The records that follow are to be given again exactly. Do not carry over any image.

======== DATA TO EXAMINE ========

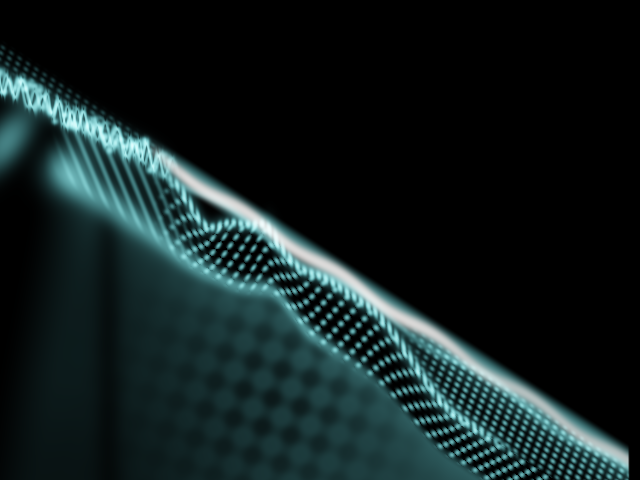
Write a WebGL 1 fragment shader that draws this background.

```glsl
precision highp float;
// A rippling sheet of glowing teal beads falls diagonally across black.
// Depth below a straight ridge places a pale ribbon, a beaded crest, a sheared
// dot lattice and a soft hem; their light is summed and exposed exponentially.
uniform vec2 u_resolution;

const float TAU = 6.28318;

float hash(float n) { return fract(sin(n * 91.345) * 4375.85); }

float bell(float x, float width) { x /= width; return exp(-x * x); }

// Straight upper boundary; y runs downward
float ridge(float x) { return 0.5 + 0.65 * x; }

// Depths of the two wavy sheet edges below the ridge
float crestDepth(float x) {
  return 0.3 + 0.3 * bell(x - 2.47, 0.25) - 0.16 * bell(x - 3.18, 0.18)
       + 0.08 * bell(x - 3.6, 0.2) + 0.63 * smoothstep(4.4, 5.5, x);
}

float hemDepth(float x) {
  return 1.09 + 0.07 * bell(x - 2.3, 0.35) - 0.23 * bell(x - 3.28, 0.3)
       + 0.35 * smoothstep(4.4, 5.4, x);
}

// Beads on a lattice sheared between crest and hem
float sheetBeads(float x, float s, float span) {
  vec2 f = fract(vec2((x - 0.45 * s) / 0.14, s * 6.5)) - 0.5;
  float dx = f.x * 0.14 + f.y * 0.07;
  float dy = f.y * span / 6.5 + 0.65 * dx;
  return bell(length(vec2(dx, dy)), 0.032);
}

// Finer beads in rows parallel to the ridge
float rowBeads(float x, float depth) {
  vec2 cell = vec2(x / 0.1 + depth * 3.0, depth / 0.085);
  vec2 f = (fract(cell) - 0.5) * vec2(0.1, 0.085);
  return bell(length(f), 0.028);
}

// Tangled light trails and bokeh on the upper left
float sparks(vec2 p, float depth) {
  float mid = 0.47 - 0.14 * p.x;
  float fade = 1.0 - smoothstep(1.8, 2.2, p.x);
  float light = 0.35 * bell(depth - mid, 0.17);
  for (int i = 0; i < 2; i++) {
    float k = float(i);
    float phase = p.x * (35.0 + 9.0 * k) + 1.5 * sin(p.x * 7.0 + k);
    float wave = 0.1 * sin(phase) + 0.04 * sin(p.x * 17.0 + k * 2.0);
    float slope = 3.8 * cos(phase);
    float gap = (depth - mid - wave) / sqrt(1.0 + slope * slope);
    light += (1.5 - 0.6 * k) * bell(gap, 0.021);
  }
  for (int i = 0; i < 36; i++) {
    float k = float(i);
    float x = k * 0.06;
    float y = ridge(x) + 0.47 - 0.14 * x + 0.32 * (hash(k + 3.0) - 0.5);
    float size = 0.03 + 0.025 * hash(k + 60.0);
    light += (0.4 + 1.5 * hash(k + 20.0)) * bell(length(p - vec2(x, y)), size);
  }
  // Dim beads just above the trails
  light += 0.35 * rowBeads(p.x, depth) * smoothstep(-0.05, 0.1, depth)
         * (1.0 - smoothstep(0.2, 0.35, depth));
  return light * fade;
}

// Out-of-focus veil beneath the hem, with a faint dark lattice
float veil(vec2 p, float below) {
  float light = mix(0.11, 0.27, smoothstep(0.8, 3.8, p.x));
  light += 0.22 * exp(-max(below, 0.0) / 0.4);
  light *= smoothstep(0.0, 0.8, p.x - 0.4 + 0.2 * (p.y - 2.2));
  light *= 1.0 - 0.55 * bell(p.x - 1.3, 0.17);
  light *= 1.0 - 0.3 * smoothstep(4.3, 5.76, p.y) * (1.0 - smoothstep(1.0, 4.5, p.x));
  vec2 q = vec2(p.x + 0.35 * p.y, p.y - 0.3 * p.x) * TAU / 0.38;
  float spots = smoothstep(0.1, 1.0, 0.5 + 0.25 * (cos(q.x) + cos(q.y)));
  light *= 1.0 - 0.6 * spots * bell(length(p - vec2(3.3, 4.8)), 1.3);
  return light * smoothstep(-0.08, 0.12, below);
}

void main() {
  vec2 uv = gl_FragCoord.xy / u_resolution;
  vec2 p = vec2(uv.x, 1.0 - uv.y) * vec2(7.68, 5.76);
  float x = p.x;
  float depth = p.y - ridge(x);
  float crest = crestDepth(x), hem = hemDepth(x);
  float span = hem - crest;
  float s = (depth - crest) / span;
  float inside = smoothstep(-0.04, 0.04, s) * (1.0 - smoothstep(0.95, 1.15, s));

  float light = veil(p, depth - hem) + sparks(p, depth);

  // Dot lattice, turning into blurred strands toward the left
  float sharp = smoothstep(1.8, 2.3, x);
  light += 1.25 * inside * sharp * sheetBeads(x, s, span);
  float strand = 0.5 + 0.5 * cos(TAU * (x - 0.45 * s) / 0.2);
  float strandFade = smoothstep(0.6, 1.0, x) * (1.0 - smoothstep(1.9, 2.9, x + 0.5 * (1.0 - s)));
  light += inside * strandFade * (0.12 + 0.55 * strand * strand);

  // Soft hem and the large blurred lights at its left end
  float hemFade = smoothstep(0.5, 0.9, x) * (1.0 - smoothstep(3.6, 4.8, x));
  light += 0.65 * hemFade * bell(depth - hem, mix(0.2, 0.09, smoothstep(1.0, 3.0, x)));
  light += 0.55 * bell(length(p - vec2(0.8, 2.05)), 0.27);
  light += 0.7 * bell(dot(p - vec2(0.08, 1.7), vec2(0.8, 0.6)), 0.2)
         * bell(dot(p - vec2(0.08, 1.7), vec2(-0.6, 0.8)), 0.42);

  // Beaded crest, with distance corrected for its slope
  float slope = 0.65 + (crestDepth(x + 0.02) - crestDepth(x - 0.02)) / 0.04;
  float crestGap = (depth - crest) / sqrt(1.0 + slope * slope);
  float crestFade = smoothstep(1.9, 2.2, x) * (1.0 - smoothstep(5.5, 6.4, x));
  float bead = 0.55 + 0.45 * cos(TAU * x / 0.085);
  light += crestFade * (1.9 * bead * bell(crestGap, 0.04) + 0.3 * bell(crestGap, 0.1));

  // Rows of beads between ribbon and crest on the lower right
  float rows = smoothstep(4.7, 5.5, x) * smoothstep(0.15, 0.3, depth)
             * (1.0 - smoothstep(crest - 0.1, crest + 0.05, depth));
  light += rows * (1.1 * rowBeads(x, depth) + 0.2 * bell(depth - 0.3, 0.2));

  // Blurred teal band carrying a pale ribbon
  float ribbonFade = smoothstep(1.7, 2.3, x);
  float sway = 0.16 + 0.035 * sin(x * 5.5 + 1.0);
  light += ribbonFade * 0.75 * smoothstep(-0.08, 0.12, depth)
         * (1.0 - smoothstep(0.16, 0.36, depth));
  light += ribbonFade * 0.5 * bell(depth - 0.27 - 0.07 * sin(x * 4.0), 0.05);
  float pale = ribbonFade * bell(depth - sway, 0.075) * mix(1.0, 0.55, smoothstep(4.8, 6.0, x));

  vec3 exposure = light * vec3(0.45, 1.0, 1.03) + pale * vec3(1.6, 1.15, 1.1);
  vec3 color = 1.0 - exp(-exposure);
  color *= 1.0 - smoothstep(7.53, 7.56, x);
  gl_FragColor = vec4(color, 1.0);
}
```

========

ANSWER TO THE EXERCISE:
Write a WebGL 1 fragment shader that draws this background.

```glsl
precision highp float;
// A rippling sheet of glowing teal beads falls diagonally across black.
// Depth below a straight ridge places a pale ribbon, a beaded crest, a sheared
// dot lattice and a soft hem; their light is summed and exposed exponentially.
uniform vec2 u_resolution;

const float TAU = 6.28318;

float hash(float n) { return fract(sin(n * 91.345) * 4375.85); }

float bell(float x, float width) { x /= width; return exp(-x * x); }

// Straight upper boundary; y runs downward
float ridge(float x) { return 0.5 + 0.65 * x; }

// Depths of the two wavy sheet edges below the ridge
float crestDepth(float x) {
  return 0.3 + 0.3 * bell(x - 2.47, 0.25) - 0.16 * bell(x - 3.18, 0.18)
       + 0.08 * bell(x - 3.6, 0.2) + 0.63 * smoothstep(4.4, 5.5, x);
}

float hemDepth(float x) {
  return 1.09 + 0.07 * bell(x - 2.3, 0.35) - 0.23 * bell(x - 3.28, 0.3)
       + 0.35 * smoothstep(4.4, 5.4, x);
}

// Beads on a lattice sheared between crest and hem
float sheetBeads(float x, float s, float span) {
  vec2 f = fract(vec2((x - 0.45 * s) / 0.14, s * 6.5)) - 0.5;
  float dx = f.x * 0.14 + f.y * 0.07;
  float dy = f.y * span / 6.5 + 0.65 * dx;
  return bell(length(vec2(dx, dy)), 0.032);
}

// Finer beads in rows parallel to the ridge
float rowBeads(float x, float depth) {
  vec2 cell = vec2(x / 0.1 + depth * 3.0, depth / 0.085);
  vec2 f = (fract(cell) - 0.5) * vec2(0.1, 0.085);
  return bell(length(f), 0.028);
}

// Tangled light trails and bokeh on the upper left
float sparks(vec2 p, float depth) {
  float mid = 0.47 - 0.14 * p.x;
  float fade = 1.0 - smoothstep(1.8, 2.2, p.x);
  float light = 0.35 * bell(depth - mid, 0.17);
  for (int i = 0; i < 2; i++) {
    float k = float(i);
    float phase = p.x * (35.0 + 9.0 * k) + 1.5 * sin(p.x * 7.0 + k);
    float wave = 0.1 * sin(phase) + 0.04 * sin(p.x * 17.0 + k * 2.0);
    float slope = 3.8 * cos(phase);
    float gap = (depth - mid - wave) / sqrt(1.0 + slope * slope);
    light += (1.5 - 0.6 * k) * bell(gap, 0.021);
  }
  for (int i = 0; i < 36; i++) {
    float k = float(i);
    float x = k * 0.06;
    float y = ridge(x) + 0.47 - 0.14 * x + 0.32 * (hash(k + 3.0) - 0.5);
    float size = 0.03 + 0.025 * hash(k + 60.0);
    light += (0.4 + 1.5 * hash(k + 20.0)) * bell(length(p - vec2(x, y)), size);
  }
  // Dim beads just above the trails
  light += 0.35 * rowBeads(p.x, depth) * smoothstep(-0.05, 0.1, depth)
         * (1.0 - smoothstep(0.2, 0.35, depth));
  return light * fade;
}

// Out-of-focus veil beneath the hem, with a faint dark lattice
float veil(vec2 p, float below) {
  float light = mix(0.11, 0.27, smoothstep(0.8, 3.8, p.x));
  light += 0.22 * exp(-max(below, 0.0) / 0.4);
  light *= smoothstep(0.0, 0.8, p.x - 0.4 + 0.2 * (p.y - 2.2));
  light *= 1.0 - 0.55 * bell(p.x - 1.3, 0.17);
  light *= 1.0 - 0.3 * smoothstep(4.3, 5.76, p.y) * (1.0 - smoothstep(1.0, 4.5, p.x));
  vec2 q = vec2(p.x + 0.35 * p.y, p.y - 0.3 * p.x) * TAU / 0.38;
  float spots = smoothstep(0.1, 1.0, 0.5 + 0.25 * (cos(q.x) + cos(q.y)));
  light *= 1.0 - 0.6 * spots * bell(length(p - vec2(3.3, 4.8)), 1.3);
  return light * smoothstep(-0.08, 0.12, below);
}

void main() {
  vec2 uv = gl_FragCoord.xy / u_resolution;
  vec2 p = vec2(uv.x, 1.0 - uv.y) * vec2(7.68, 5.76);
  float x = p.x;
  float depth = p.y - ridge(x);
  float crest = crestDepth(x), hem = hemDepth(x);
  float span = hem - crest;
  float s = (depth - crest) / span;
  float inside = smoothstep(-0.04, 0.04, s) * (1.0 - smoothstep(0.95, 1.15, s));

  float light = veil(p, depth - hem) + sparks(p, depth);

  // Dot lattice, turning into blurred strands toward the left
  float sharp = smoothstep(1.8, 2.3, x);
  light += 1.25 * inside * sharp * sheetBeads(x, s, span);
  float strand = 0.5 + 0.5 * cos(TAU * (x - 0.45 * s) / 0.2);
  float strandFade = smoothstep(0.6, 1.0, x) * (1.0 - smoothstep(1.9, 2.9, x + 0.5 * (1.0 - s)));
  light += inside * strandFade * (0.12 + 0.55 * strand * strand);

  // Soft hem and the large blurred lights at its left end
  float hemFade = smoothstep(0.5, 0.9, x) * (1.0 - smoothstep(3.6, 4.8, x));
  light += 0.65 * hemFade * bell(depth - hem, mix(0.2, 0.09, smoothstep(1.0, 3.0, x)));
  light += 0.55 * bell(length(p - vec2(0.8, 2.05)), 0.27);
  light += 0.7 * bell(dot(p - vec2(0.08, 1.7), vec2(0.8, 0.6)), 0.2)
         * bell(dot(p - vec2(0.08, 1.7), vec2(-0.6, 0.8)), 0.42);

  // Beaded crest, with distance corrected for its slope
  float slope = 0.65 + (crestDepth(x + 0.02) - crestDepth(x - 0.02)) / 0.04;
  float crestGap = (depth - crest) / sqrt(1.0 + slope * slope);
  float crestFade = smoothstep(1.9, 2.2, x) * (1.0 - smoothstep(5.5, 6.4, x));
  float bead = 0.55 + 0.45 * cos(TAU * x / 0.085);
  light += crestFade * (1.9 * bead * bell(crestGap, 0.04) + 0.3 * bell(crestGap, 0.1));

  // Rows of beads between ribbon and crest on the lower right
  float rows = smoothstep(4.7, 5.5, x) * smoothstep(0.15, 0.3, depth)
             * (1.0 - smoothstep(crest - 0.1, crest + 0.05, depth));
  light += rows * (1.1 * rowBeads(x, depth) + 0.2 * bell(depth - 0.3, 0.2));

  // Blurred teal band carrying a pale ribbon
  float ribbonFade = smoothstep(1.7, 2.3, x);
  float sway = 0.16 + 0.035 * sin(x * 5.5 + 1.0);
  light += ribbonFade * 0.75 * smoothstep(-0.08, 0.12, depth)
         * (1.0 - smoothstep(0.16, 0.36, depth));
  light += ribbonFade * 0.5 * bell(depth - 0.27 - 0.07 * sin(x * 4.0), 0.05);
  float pale = ribbonFade * bell(depth - sway, 0.075) * mix(1.0, 0.55, smoothstep(4.8, 6.0, x));

  vec3 exposure = light * vec3(0.45, 1.0, 1.03) + pale * vec3(1.6, 1.15, 1.1);
  vec3 color = 1.0 - exp(-exposure);
  color *= 1.0 - smoothstep(7.53, 7.56, x);
  gl_FragColor = vec4(color, 1.0);
}
```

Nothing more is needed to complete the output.